▶ [STORED DATA]:
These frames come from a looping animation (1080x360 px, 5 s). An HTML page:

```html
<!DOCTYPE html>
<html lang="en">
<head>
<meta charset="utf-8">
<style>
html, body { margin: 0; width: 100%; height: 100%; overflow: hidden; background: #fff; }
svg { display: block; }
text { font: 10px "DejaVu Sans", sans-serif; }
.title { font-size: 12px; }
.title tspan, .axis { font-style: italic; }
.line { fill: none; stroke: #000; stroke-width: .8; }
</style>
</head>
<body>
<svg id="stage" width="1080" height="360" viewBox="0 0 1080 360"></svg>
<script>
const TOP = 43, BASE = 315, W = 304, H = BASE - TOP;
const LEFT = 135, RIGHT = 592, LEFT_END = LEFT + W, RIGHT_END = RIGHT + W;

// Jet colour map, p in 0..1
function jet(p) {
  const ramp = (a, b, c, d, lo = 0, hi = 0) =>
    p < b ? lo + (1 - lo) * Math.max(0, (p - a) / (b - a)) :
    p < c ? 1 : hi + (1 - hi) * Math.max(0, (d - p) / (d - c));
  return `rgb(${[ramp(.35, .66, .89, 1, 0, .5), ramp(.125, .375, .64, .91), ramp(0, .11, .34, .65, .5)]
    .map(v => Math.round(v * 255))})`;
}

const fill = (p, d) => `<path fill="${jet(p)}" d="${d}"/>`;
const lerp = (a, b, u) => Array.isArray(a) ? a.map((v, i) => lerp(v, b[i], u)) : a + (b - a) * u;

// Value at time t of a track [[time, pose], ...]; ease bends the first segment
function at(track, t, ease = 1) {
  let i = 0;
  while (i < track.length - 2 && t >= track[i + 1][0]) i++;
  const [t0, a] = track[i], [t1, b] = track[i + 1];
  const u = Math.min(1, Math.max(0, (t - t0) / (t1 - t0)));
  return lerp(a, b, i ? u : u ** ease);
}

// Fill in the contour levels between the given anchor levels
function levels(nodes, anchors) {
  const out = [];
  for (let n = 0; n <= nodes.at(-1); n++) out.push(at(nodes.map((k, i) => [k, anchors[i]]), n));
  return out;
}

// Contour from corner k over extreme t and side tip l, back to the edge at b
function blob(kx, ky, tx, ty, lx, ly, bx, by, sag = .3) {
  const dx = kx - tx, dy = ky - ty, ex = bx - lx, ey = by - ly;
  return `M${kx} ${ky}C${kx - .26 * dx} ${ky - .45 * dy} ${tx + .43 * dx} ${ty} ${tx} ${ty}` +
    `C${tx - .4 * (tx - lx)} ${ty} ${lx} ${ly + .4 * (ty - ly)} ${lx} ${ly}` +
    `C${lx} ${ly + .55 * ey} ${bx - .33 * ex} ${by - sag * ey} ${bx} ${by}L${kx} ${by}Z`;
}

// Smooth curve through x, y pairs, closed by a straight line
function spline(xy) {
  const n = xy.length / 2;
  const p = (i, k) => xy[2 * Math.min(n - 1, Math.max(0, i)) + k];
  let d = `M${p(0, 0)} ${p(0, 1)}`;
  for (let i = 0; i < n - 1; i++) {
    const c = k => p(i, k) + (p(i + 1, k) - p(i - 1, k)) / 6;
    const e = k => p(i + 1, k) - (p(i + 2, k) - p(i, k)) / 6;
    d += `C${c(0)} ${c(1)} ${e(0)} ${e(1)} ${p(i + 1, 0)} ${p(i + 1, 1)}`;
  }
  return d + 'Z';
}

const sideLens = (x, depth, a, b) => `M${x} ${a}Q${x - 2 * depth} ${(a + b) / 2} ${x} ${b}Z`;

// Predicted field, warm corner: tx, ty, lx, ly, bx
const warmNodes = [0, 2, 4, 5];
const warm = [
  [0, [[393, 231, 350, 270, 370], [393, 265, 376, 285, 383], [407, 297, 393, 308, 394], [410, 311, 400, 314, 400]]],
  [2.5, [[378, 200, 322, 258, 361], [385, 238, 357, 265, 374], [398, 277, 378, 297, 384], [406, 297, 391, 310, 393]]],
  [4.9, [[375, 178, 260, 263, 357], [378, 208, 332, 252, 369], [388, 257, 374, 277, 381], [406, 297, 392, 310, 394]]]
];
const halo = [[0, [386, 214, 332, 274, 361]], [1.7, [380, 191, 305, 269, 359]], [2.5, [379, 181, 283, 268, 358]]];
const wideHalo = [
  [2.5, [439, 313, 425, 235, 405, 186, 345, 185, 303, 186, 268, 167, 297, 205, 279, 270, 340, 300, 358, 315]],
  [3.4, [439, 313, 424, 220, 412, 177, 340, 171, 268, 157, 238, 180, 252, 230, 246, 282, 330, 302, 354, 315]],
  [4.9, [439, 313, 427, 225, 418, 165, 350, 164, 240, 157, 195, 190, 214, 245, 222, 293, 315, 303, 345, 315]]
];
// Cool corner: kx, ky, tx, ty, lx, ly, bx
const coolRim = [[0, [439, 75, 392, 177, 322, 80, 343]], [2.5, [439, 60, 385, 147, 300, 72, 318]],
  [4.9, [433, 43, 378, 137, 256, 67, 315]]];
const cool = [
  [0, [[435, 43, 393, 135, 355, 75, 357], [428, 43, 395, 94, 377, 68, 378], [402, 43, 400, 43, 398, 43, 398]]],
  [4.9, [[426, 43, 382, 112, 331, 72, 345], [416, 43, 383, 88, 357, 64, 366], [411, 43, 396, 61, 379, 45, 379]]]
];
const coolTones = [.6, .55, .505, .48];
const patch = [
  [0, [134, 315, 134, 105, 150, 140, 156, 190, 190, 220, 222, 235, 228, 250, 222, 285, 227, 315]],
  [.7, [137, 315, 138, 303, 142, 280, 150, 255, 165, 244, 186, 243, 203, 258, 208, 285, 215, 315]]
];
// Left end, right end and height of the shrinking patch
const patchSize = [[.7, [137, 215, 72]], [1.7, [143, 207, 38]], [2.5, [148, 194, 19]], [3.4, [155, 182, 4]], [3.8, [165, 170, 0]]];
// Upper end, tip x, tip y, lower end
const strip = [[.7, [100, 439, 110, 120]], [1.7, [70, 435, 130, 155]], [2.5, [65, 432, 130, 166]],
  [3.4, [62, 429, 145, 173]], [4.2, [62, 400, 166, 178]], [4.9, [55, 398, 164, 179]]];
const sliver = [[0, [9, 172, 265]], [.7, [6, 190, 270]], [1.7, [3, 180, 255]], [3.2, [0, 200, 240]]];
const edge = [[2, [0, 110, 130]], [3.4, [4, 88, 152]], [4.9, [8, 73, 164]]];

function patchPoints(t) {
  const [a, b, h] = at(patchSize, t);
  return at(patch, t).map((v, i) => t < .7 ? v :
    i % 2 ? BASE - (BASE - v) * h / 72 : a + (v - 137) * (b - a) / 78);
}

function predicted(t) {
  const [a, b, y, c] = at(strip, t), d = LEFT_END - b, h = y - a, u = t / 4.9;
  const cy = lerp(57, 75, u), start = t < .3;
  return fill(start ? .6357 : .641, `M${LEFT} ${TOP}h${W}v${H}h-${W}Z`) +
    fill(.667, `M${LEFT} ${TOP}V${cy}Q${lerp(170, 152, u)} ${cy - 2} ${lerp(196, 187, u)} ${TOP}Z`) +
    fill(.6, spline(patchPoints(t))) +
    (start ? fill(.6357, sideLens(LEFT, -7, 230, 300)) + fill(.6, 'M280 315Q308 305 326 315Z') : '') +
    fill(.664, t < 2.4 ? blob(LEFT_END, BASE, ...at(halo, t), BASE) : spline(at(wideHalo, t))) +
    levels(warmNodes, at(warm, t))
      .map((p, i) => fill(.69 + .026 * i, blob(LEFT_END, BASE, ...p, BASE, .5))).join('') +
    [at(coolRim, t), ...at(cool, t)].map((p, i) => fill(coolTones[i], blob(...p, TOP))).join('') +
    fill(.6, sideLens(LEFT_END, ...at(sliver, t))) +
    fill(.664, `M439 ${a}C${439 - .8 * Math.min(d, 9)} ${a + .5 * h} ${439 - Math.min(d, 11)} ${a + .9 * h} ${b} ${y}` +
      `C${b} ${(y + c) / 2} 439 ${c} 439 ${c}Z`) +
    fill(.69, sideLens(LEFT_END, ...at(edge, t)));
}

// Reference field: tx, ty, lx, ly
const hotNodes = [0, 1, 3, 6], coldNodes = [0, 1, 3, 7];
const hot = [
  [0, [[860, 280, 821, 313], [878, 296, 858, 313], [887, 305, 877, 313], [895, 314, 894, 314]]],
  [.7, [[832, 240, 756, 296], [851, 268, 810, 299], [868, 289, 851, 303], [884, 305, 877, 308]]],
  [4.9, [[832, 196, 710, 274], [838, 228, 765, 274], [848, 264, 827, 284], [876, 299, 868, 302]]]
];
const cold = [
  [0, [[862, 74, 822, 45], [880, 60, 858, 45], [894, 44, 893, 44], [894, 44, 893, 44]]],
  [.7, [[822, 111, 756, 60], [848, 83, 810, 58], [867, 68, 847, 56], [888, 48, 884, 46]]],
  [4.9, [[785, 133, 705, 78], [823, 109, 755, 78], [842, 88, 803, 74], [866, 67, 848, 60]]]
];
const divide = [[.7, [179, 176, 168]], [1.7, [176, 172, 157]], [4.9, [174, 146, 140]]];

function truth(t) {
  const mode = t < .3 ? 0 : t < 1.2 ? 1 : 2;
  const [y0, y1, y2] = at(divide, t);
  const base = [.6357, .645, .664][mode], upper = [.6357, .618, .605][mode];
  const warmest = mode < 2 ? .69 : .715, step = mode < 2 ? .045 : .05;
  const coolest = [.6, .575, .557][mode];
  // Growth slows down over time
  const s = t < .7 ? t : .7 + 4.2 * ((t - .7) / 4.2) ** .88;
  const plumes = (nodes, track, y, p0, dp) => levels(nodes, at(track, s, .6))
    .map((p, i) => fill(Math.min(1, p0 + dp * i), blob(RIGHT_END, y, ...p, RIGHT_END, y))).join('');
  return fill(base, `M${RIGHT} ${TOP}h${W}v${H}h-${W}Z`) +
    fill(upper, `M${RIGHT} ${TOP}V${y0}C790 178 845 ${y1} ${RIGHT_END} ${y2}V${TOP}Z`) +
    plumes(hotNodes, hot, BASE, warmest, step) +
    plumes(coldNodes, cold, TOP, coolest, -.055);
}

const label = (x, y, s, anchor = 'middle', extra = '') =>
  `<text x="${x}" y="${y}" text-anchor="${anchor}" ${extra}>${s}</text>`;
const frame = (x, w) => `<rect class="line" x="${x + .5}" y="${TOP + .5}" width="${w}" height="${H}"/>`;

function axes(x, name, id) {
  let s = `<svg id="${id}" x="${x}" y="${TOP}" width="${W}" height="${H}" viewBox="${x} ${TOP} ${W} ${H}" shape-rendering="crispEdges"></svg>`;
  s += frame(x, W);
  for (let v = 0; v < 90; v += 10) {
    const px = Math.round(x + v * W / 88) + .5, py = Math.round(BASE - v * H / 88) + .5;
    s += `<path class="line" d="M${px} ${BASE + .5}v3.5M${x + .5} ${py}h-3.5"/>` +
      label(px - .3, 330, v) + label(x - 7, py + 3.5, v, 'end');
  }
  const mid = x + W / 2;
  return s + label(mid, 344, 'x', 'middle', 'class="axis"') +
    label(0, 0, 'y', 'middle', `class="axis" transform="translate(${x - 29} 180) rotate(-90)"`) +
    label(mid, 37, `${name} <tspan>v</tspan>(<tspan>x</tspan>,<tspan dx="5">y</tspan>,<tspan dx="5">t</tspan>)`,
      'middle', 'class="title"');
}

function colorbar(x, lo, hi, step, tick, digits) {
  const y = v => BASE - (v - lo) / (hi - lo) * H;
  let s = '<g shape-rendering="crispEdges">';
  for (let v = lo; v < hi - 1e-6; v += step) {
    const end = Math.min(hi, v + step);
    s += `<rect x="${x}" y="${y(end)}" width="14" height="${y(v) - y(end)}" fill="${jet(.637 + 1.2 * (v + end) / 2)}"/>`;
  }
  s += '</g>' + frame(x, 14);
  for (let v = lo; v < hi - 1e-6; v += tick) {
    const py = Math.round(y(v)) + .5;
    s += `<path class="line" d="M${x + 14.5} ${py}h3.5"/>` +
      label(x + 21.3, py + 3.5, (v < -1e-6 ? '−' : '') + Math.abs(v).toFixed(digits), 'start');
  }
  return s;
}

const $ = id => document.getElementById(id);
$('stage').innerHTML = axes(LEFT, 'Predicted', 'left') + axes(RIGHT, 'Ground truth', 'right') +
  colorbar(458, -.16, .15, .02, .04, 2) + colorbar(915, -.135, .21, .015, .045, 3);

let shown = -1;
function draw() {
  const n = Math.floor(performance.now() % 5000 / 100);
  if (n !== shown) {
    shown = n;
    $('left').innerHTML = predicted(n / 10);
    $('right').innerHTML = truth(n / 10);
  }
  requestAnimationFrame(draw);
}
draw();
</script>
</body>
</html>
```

▶ [AIM OF THE TASK]: Of the lines above, show those in which "lerp" appears.

▶ [TASK SOLUTION]:
const lerp = (a, b, u) => Array.isArray(a) ? a.map((v, i) => lerp(v, b[i], u)) : a + (b - a) * u;
  return lerp(a, b, i ? u : u ** ease);
  const cy = lerp(57, 75, u), start = t < .3;
    fill(.667, `M${LEFT} ${TOP}V${cy}Q${lerp(170, 152, u)} ${cy - 2} ${lerp(196, 187, u)} ${TOP}Z`) +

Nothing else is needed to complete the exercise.